He and all the young boys in his village were rounded up.
First they went to Ethiopia – on foot.
Many didn’t make it. They died of starvation or disease.
But Del said, “God is great!” – they made it to Ethiopia.
Well, about 6 months after they arrived in Ethiopia there was another uprising.
They were uprooted again and this time, they went to a refugee camp in Kenya.
This trip was a little bit better – but still they had no food.
And when the UN dropped food down from helicopters, the government forces dropped bombs at the same time – and it was not a coincidence.
But with a smile on his face, Del said, “God is great!” – and they made it into Kenya.
Del lived in the refugee camp for several years.
Finally, he was resettled with a number of other “Lost Boys of Sudan” to the Lancaster area.
Del has been called to preach.
Del is now a leader for mission congregations of Sudanese Lutherans in Harrisburg and Lancaster.
He’s going to seminary here in Gettysburg at the same time.
Del feels compelled to tell his story of his belief in a loving God who was behind every closed door all along the way!
Del’s story is pretty remarkable!
I believe Jesus spoke to me when Del spoke.
I believe Jesus was reminding me that I’ve had a lot more open doors than closed doors in my life – and God has been behind those too!
I believe that Jesus was reminding me that this is why the congregations from the Lower Susquehanna Synod work together – we work together so we can support mission congregations such as this one in Harrisburg.
I believe that Jesus was reminding me of the passage from Genesis we heard last week – we are blessed to be a blessing.
Did I hear the actual voice of Jesus?
Not in any way that could be recorded.
But I did hear Jesus speaking.
I’m going to challenge myself this week to tell that story to two other people not associated with St. James.
Challenge yourself to tell two people your story too.
It doesn’t have to be a remarkable a story like the one of the woman at the well, or like Del’s.
It could be a rather ordinary story, like mine – just sitting in a meeting on a Tuesday night.

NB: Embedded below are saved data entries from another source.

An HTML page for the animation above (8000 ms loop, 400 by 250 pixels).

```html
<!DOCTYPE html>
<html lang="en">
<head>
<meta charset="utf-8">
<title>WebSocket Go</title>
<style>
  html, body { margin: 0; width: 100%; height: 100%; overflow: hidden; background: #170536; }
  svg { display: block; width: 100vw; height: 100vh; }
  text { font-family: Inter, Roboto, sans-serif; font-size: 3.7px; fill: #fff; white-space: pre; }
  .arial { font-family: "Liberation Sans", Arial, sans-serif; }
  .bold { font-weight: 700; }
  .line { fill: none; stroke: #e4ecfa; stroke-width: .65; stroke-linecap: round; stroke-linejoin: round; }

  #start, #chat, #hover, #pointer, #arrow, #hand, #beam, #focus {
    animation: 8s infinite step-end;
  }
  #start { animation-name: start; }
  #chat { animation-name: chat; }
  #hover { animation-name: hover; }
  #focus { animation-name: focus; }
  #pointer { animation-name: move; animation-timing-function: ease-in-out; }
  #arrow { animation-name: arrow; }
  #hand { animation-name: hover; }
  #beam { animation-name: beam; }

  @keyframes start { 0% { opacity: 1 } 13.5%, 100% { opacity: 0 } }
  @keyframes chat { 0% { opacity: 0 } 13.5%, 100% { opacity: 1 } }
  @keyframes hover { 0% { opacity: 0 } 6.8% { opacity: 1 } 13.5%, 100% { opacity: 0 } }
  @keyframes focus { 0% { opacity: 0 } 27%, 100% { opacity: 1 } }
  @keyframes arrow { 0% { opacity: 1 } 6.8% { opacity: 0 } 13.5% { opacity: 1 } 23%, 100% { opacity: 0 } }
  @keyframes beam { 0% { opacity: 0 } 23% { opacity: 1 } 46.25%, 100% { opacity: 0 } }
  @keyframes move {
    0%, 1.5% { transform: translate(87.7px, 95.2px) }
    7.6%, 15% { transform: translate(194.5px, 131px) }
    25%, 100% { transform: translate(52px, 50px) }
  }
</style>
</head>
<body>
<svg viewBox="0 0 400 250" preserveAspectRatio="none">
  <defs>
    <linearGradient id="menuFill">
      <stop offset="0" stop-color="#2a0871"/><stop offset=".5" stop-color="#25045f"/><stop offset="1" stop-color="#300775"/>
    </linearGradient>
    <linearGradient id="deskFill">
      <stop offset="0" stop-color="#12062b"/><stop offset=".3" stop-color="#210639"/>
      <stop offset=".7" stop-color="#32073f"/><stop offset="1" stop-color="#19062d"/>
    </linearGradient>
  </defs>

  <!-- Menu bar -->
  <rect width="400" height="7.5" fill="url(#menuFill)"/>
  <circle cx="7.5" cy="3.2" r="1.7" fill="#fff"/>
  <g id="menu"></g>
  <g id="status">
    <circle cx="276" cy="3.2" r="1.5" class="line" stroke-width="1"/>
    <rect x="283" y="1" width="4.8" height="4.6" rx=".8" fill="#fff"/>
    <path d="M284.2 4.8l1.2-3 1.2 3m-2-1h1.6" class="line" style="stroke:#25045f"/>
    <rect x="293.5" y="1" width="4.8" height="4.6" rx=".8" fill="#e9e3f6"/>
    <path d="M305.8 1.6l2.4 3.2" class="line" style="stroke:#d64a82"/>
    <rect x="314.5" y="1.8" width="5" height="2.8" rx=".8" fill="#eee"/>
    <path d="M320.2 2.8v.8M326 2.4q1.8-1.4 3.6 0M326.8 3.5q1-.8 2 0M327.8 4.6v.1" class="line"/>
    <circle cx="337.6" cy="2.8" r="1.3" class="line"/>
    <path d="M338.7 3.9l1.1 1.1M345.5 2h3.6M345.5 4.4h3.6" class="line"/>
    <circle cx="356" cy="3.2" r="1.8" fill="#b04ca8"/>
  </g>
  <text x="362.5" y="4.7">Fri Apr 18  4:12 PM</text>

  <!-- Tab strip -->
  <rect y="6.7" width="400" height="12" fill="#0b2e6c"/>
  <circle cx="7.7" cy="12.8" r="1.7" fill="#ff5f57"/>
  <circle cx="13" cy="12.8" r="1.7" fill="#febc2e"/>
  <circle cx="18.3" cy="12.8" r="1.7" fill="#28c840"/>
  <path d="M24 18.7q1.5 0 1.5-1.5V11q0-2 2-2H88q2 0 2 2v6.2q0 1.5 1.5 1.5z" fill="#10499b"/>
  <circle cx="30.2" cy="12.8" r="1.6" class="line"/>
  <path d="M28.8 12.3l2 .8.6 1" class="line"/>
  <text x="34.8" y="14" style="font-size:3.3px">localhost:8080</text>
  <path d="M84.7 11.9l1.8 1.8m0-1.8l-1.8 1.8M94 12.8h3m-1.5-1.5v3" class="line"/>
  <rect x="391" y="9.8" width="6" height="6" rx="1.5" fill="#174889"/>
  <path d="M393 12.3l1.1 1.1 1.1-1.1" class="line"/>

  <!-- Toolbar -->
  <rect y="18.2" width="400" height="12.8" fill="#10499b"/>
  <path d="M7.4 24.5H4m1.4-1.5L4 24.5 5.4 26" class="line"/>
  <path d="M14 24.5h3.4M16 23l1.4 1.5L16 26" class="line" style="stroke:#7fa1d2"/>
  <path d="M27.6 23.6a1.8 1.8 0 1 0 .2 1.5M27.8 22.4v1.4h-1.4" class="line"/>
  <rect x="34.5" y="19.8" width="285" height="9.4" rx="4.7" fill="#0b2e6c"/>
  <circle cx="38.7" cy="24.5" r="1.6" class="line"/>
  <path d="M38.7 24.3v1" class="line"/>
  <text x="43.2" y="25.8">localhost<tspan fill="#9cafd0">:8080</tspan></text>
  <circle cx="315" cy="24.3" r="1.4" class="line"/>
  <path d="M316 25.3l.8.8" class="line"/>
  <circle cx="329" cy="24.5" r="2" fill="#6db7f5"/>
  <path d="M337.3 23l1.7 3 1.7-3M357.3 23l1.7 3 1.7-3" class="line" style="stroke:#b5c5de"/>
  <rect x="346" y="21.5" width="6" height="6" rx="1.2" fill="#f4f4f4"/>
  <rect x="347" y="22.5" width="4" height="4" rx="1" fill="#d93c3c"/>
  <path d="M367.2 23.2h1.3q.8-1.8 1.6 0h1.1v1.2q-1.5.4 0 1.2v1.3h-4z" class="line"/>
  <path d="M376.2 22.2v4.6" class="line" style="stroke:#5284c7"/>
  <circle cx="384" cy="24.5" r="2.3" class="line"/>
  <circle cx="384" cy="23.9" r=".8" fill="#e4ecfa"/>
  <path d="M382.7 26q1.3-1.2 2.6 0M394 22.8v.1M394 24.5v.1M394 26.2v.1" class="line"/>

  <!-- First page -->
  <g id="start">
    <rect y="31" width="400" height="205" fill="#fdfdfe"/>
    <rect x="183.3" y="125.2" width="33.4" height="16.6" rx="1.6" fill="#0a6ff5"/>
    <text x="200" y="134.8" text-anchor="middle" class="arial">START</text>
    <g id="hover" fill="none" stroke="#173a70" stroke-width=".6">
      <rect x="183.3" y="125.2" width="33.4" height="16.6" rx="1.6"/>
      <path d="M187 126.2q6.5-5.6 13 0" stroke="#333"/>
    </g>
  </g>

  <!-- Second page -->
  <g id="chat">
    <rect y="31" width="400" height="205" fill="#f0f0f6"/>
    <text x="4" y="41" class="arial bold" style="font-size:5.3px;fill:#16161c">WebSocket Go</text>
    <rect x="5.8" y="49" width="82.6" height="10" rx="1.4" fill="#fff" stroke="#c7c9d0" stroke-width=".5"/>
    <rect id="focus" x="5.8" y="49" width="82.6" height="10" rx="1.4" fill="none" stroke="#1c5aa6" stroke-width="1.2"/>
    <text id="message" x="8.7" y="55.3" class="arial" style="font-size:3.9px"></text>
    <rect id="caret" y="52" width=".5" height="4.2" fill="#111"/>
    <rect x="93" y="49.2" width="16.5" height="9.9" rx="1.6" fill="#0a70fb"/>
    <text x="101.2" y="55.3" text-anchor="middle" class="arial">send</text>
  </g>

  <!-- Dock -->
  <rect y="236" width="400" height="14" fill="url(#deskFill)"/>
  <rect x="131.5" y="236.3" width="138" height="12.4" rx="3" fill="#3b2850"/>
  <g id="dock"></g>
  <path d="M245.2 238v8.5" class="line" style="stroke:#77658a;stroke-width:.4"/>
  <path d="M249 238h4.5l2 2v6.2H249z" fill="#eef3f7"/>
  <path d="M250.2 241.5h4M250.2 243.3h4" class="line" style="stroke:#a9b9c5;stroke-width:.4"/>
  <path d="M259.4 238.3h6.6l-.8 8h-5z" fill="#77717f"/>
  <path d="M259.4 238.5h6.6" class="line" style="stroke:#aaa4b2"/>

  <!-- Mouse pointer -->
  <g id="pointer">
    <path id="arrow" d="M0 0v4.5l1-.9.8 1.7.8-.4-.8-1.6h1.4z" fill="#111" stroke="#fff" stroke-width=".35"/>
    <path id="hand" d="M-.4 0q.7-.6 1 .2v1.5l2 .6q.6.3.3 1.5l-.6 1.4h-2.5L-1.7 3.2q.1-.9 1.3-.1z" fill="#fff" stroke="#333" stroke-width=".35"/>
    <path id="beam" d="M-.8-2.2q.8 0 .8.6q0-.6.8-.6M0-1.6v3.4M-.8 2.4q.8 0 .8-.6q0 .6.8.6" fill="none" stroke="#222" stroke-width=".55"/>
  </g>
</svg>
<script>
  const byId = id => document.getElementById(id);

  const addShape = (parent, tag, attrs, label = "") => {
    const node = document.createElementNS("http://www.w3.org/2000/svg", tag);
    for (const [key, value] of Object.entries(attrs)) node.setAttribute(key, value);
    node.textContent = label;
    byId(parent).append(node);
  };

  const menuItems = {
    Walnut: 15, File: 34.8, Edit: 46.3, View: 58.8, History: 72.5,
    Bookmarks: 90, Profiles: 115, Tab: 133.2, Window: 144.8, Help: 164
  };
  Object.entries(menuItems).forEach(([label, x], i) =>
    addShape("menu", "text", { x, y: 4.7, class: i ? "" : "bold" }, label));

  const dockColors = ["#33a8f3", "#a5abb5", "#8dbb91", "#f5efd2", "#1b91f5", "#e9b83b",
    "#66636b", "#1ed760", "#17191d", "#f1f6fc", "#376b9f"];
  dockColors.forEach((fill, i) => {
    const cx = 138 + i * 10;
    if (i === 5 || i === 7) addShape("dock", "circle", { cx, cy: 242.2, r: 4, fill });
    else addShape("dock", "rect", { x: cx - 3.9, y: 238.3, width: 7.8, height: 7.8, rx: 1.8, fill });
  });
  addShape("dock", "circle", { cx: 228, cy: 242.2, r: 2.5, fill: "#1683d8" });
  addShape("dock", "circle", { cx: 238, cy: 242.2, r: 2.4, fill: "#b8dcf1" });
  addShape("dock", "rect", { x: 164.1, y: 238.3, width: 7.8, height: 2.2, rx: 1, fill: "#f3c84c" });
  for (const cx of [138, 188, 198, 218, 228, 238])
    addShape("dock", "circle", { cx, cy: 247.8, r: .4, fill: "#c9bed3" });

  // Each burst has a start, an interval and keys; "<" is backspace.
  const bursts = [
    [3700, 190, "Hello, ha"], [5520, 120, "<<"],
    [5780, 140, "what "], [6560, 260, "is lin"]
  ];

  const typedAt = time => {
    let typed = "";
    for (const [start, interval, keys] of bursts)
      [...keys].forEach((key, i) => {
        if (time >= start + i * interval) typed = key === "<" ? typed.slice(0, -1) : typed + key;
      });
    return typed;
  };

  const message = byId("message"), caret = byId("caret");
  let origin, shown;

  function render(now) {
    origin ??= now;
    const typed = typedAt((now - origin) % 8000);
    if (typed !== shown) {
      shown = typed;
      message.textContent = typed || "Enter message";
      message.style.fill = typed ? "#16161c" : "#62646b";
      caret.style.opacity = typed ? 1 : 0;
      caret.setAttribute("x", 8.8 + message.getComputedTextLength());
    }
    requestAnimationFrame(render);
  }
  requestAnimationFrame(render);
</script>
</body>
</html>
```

But tell it.
Tell what you are hearing from Jesus.
I don’t know what will happen if we all begin telling our stories.
But I think I know what will happen if we don’t – nothing.